What is needed:
Return, word for word, the line that contains "43C190 36 188" and every line after it through the end of the records.

#### Dataset records ####

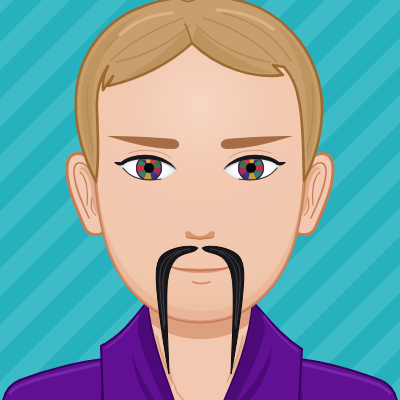
<!DOCTYPE html>
<html lang="en">
<head>
<meta charset="utf-8">
<title>Avatar portrait</title>
<style>
:root {
  --teal: #27b0bd; --teal-light: #3dbcc8;
  --skin: #f2c9b0; --skin-shade: #e9b598; --skin-line: #c67c55;
  --hair: #c89f6c; --hair-dark: #b58a55; --hair-line: #9c6a2f;
  --brow: #a56c46; --ink: #17161a;
  --shirt: #611093; --shirt-dark: #4b0a78; --shirt-light: #7626a8; --shirt-line: #36005c;
}
html, body { margin: 0; height: 100%; overflow: hidden; }
svg { display: block; width: 400px; height: 400px; }
.line { fill: none; stroke-linecap: round; stroke-linejoin: round; }
.skin-line { stroke: var(--skin-line); }
.hair-strand { stroke: var(--hair-dark); stroke-width: 1.5; }
.shirt-part { fill: var(--shirt); stroke: var(--shirt-line); stroke-width: 2; stroke-linejoin: round; }
</style>
</head>
<body>
<svg viewBox="0 0 400 400" role="img" aria-label="Portrait of a blond character with a long black moustache and a purple shirt">
  <defs>
    <pattern id="stripes" width="40" height="40" patternUnits="userSpaceOnUse" patternTransform="translate(0 42) rotate(-45)">
      <rect width="40" height="40" fill="var(--teal)"/>
      <rect width="40" height="20" fill="var(--teal-light)"/>
    </pattern>
    <radialGradient id="face-tone" gradientUnits="userSpaceOnUse" cx="200" cy="105" r="215">
      <stop offset="0" stop-color="#f7d6c3"/>
      <stop offset=".35" stop-color="#f2c8b0"/>
      <stop offset=".8" stop-color="#f1c8ae"/>
      <stop offset="1" stop-color="#edbd9f"/>
    </radialGradient>
    <radialGradient id="eye-white" cx=".5" cy=".55" r=".6">
      <stop offset=".55" stop-color="#fff"/>
      <stop offset="1" stop-color="#cfd8da"/>
    </radialGradient>
    <linearGradient id="neck-tone" x1="0" y1="0" x2="0" y2="1">
      <stop offset="0" stop-color="#dd9f7d"/>
      <stop offset=".5" stop-color="#eebf a2"/>
      <stop offset=".55" stop-color="#f0c5aa"/>
      <stop offset="1" stop-color="#f2c9b0"/>
    </linearGradient>
    <clipPath id="face-clip"><path d="M94 90C92 150 95 200 104 235C114 277 145 322 200 322S286 277 296 235C305 200 308 150 306 90C290 20 110 20 94 90Z"/></clipPath>
    <clipPath id="eye-clip"><path d="M120 164C131 153 162 152 176 169C167 184 131 185 120 164Z"/></clipPath>

    <g id="ear">
      <path d="M94 164C84 150 68 149 67 167C66 188 78 211 84 226C87 234 94 237 103 233L108 180Z" fill="var(--skin)" stroke="var(--skin-line)" stroke-width="3"/>
      <path class="line skin-line" d="M95 181C90 163 76 157 74 169C73 183 82 203 89 218" stroke-width="1.5"/>
      <path d="M79 169C87 169 92 185 92 198C92 207 95 211 99 216L97 183C91 169 84 163 79 169Z" fill="#e3aa8b"/>
      <path class="line skin-line" d="M80 172C88 178 88 196 87 205M96 215C91 212 90 205 92 198" stroke-width="1.2"/>
    </g>

    <g id="iris">
      <circle r="13" fill="#5b2a78"/>
      <path d="M0 0L-5 -12A13 13 0 0 1 3 -12.6Z" fill="#d8b13a"/>
      <path d="M0 0L3 -12.6A13 13 0 0 1 10 -8Z" fill="#c43a4d"/>
      <path d="M0 0L10 -8A13 13 0 0 1 13 0Z" fill="#39753f"/>
      <path d="M0 0L13 0A13 13 0 0 1 10 8Z" fill="#a82a58"/>
      <path d="M0 0L10 8A13 13 0 0 1 3 12.6Z" fill="#3a3686"/>
      <path d="M0 0L3 12.6A13 13 0 0 1 -6 11.5Z" fill="#c99a36"/>
      <path d="M0 0L-6 11.5A13 13 0 0 1 -12 5Z" fill="#2f8065"/>
      <path d="M0 0L-12 5A13 13 0 0 1 -12 -4Z" fill="#c5324a"/>
      <path d="M0 0L-12 -4A13 13 0 0 1 -9 -9Z" fill="#2f8d57"/>
      <circle r="12.4" fill="none" stroke="#3b2148" stroke-width="1.2"/>
      <circle r="5" fill="#050506"/>
    </g>

    <g id="eye-shape">
      <path d="M120 164C131 153 162 152 176 169C167 184 131 185 120 164Z" fill="url(#eye-white)"/>
      <g clip-path="url(#eye-clip)">
        <use href="#iris" x="149" y="168"/>
        <path d="M118 162C132 151 162 152 177 170L177 172C161 157 132 157 120 166Z" fill="#59606a" opacity=".35"/>
      </g>
      <path d="M114 162L121 162C132 152 164 150 177 170C162 157 135 156 123 165C119 166 116 165 114 162Z" fill="var(--ink)"/>
      <path class="line" d="M123 168C130 177 143 182 161 179" stroke="#33302f" stroke-width="1.2"/>
      <path class="line" d="M129 153C143 148 162 150 171 158" stroke="#d79c7c" stroke-width="1"/>
    </g>

    <path id="brow" d="M107 136C129 136 153 137 173 139C181 140 181 149 174 149C153 149 130 143 107 136Z" fill="var(--brow)"/>

    <g id="moustache-half">
      <path d="M198 248C192 244 171 247 162 255C154 263 156 282 158 301C161 328 165 353 169 374C168 343 166 311 167 288C168 269 173 259 182 255C189 252 196 252 198 248Z" fill="var(--ink)" stroke="#0b0a0d" stroke-width="1" stroke-linejoin="round"/>
      <path class="line" d="M190 249C172 251 161 259 160 273C159 290 162 310 164 328M181 252C167 257 163 269 163 285C163 300 164 312 165 325" stroke="#4a464f" stroke-width=".9"/>
    </g>
  </defs>

  <rect id="backdrop" width="400" height="400" fill="url(#stripes)"/>

  <g id="neck">
    <path d="M147 285L253 285L256 345L232 400L166 400L146 345Z" fill="var(--skin)"/>
    <path d="M146 285H254V318C232 346 170 346 146 318Z" fill="#dda07e"/>
    <path d="M150 322L173 375L170 400H160L146 345ZM250 322L231 375L229 400H240L254 345Z" fill="var(--skin-shade)"/>
    <path class="line" d="M157 336C161 356 168 374 176 388M243 336C239 356 233 368 227 382M184 400C180 397 177 393 175 388" stroke="#d99c7a" stroke-width="1.3"/>
  </g>

  <g id="shirt">
    <path class="shirt-part" d="M3 401C5 391 10 384 20 380C47 370 77 362 103 359L170 401Z"/>
    <path class="shirt-part" d="M397 401C395 391 390 384 380 380C353 370 326 362 299 359L226 401Z"/>
    <path class="line" d="M10 393C17 385 29 382 45 377L99 364M390 393C383 385 371 382 355 377L303 364" stroke="var(--shirt-light)" stroke-width="3"/>
    <path d="M103 372L124 401H100ZM299 372L277 401H303Z" fill="var(--shirt-dark)"/>
    <path class="shirt-part" d="M147 302C135 317 122 335 101 346L103 401H174C164 372 152 342 147 302Z"/>
    <path class="shirt-part" d="M253 302C268 318 281 336 302 349L299 401H224C237 372 249 342 253 302Z"/>
    <path d="M147 304C138 316 136 325 139 337C145 361 155 382 164 401H174C163 372 151 342 147 304ZM253 304C264 316 267 326 263 339C256 362 245 382 236 401H224C238 372 249 342 253 304Z" fill="var(--shirt-dark)"/>
    <path class="line" d="M138 316C129 329 119 340 106 348M264 316C274 330 285 342 298 351" stroke="var(--shirt-light)" stroke-width="2"/>
    <path d="M132 353C137 371 146 387 156 401H148C139 386 133 370 132 353ZM272 347C265 369 252 387 238 401H249C263 385 271 367 272 347Z" fill="var(--shirt-dark)"/>
  </g>

  <g id="ears">
    <use href="#ear"/>
    <use href="#ear" transform="matrix(-1 0 0 1 400 0)"/>
  </g>

  <g id="face">
    <path d="M94 90C92 150 95 200 104 235C114 277 145 322 200 322S286 277 296 235C305 200 308 150 306 90C290 20 110 20 94 90Z" fill="url(#face-tone)" stroke="var(--skin-line)" stroke-width="3"/>
    <g clip-path="url(#face-clip)">
      <path d="M94 150C96 235 128 309 200 311S304 235 306 150V330H94Z" fill="#e7ae8e" opacity=".5"/>
    </g>
    <path id="nose" d="M185 233C188 227 192 237 200 236C208 237 212 227 215 233C212 240 206 239 200 240C194 239 188 240 185 233Z" fill="#d99471"/>
    <path class="line" d="M186 236C189 241 193 236 200 239C207 236 211 241 214 236" stroke="#bf7450" stroke-width="1.2"/>
    <path id="lips" d="M170 267C181 270 190 267 200 269C210 267 219 270 231 267C218 275 184 275 170 267Z" fill="#e0987a"/>
    <path class="line" d="M169 266C184 272 216 272 232 266" stroke="#c27552" stroke-width="1.8"/>
    <path class="line" d="M193 282C198 284 204 284 210 282" stroke="#cd8965" stroke-width="1.8"/>
  </g>

  <g id="eyes">
    <use href="#eye-shape"/>
    <g transform="matrix(-1 0 0 1 400 0)"><use href="#eye-shape"/></g>
    <use href="#brow"/>
    <use href="#brow" transform="matrix(-1 0 0 1 400 0)"/>
  </g>

  <g id="moustache">
    <use href="#moustache-half"/>
    <use href="#moustache-half" transform="matrix(-1 0 0 1 400 0)"/>
  </g>

  <g id="hair">
    <path d="M96 182C84 158 74 127 76 96C78 56 103 22 139 8C158 0 177 -3 190 -2C231 -7 267 5 291 31C313 54 323 84 322 113C321 140 313 163 304 181C303 155 304 126 299 101C297 88 292 76 284 67L273 65L283 75C253 79 218 68 192 43C170 63 142 78 108 86L113 76L103 90C102 81 105 72 108 66C98 80 96 95 97 111C98 137 99 160 96 182Z" fill="var(--hair)" stroke="var(--hair-line)" stroke-width="2.6" stroke-linejoin="round"/>
    <path d="M81 108C79 63 104 28 143 13C112 32 92 64 92 105C92 128 94 148 94 168C86 150 82 130 81 108ZM317 108C318 72 300 40 270 20C291 39 304 67 306 99C308 125 307 146 307 165C314 146 317 128 317 108Z" fill="var(--hair-dark)" opacity=".5"/>
    <path d="M192 42C172 61 147 73 121 80C148 65 171 49 186 28ZM192 42C210 59 242 74 273 73C243 63 215 49 196 27Z" fill="var(--hair-dark)" opacity=".55"/>
    <path class="line hair-strand" d="M190 25C170 44 142 57 116 62M183 18C157 28 130 41 111 61M166 12C139 19 119 32 105 51M196 25C215 45 244 58 270 62M203 18C233 27 259 43 277 62M222 13C253 20 276 37 291 61M88 84C85 110 89 132 93 150M312 84C315 110 312 132 307 150"/>
    <path class="line" d="M120 35C135 21 153 14 172 13M217 10C241 11 258 18 273 29" stroke="#d8b583" stroke-width="3"/>
    <path class="line" d="M192 43C190 36 188 30 185 24M180 -1C185 2 191 2 196 -1" stroke="var(--hair-line)" stroke-width="1.5"/>
  </g>
</svg>
</body>
</html>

####

Task solution:
    <path class="line" d="M192 43C190 36 188 30 185 24M180 -1C185 2 191 2 196 -1" stroke="var(--hair-line)" stroke-width="1.5"/>
  </g>
</svg>
</body>
</html>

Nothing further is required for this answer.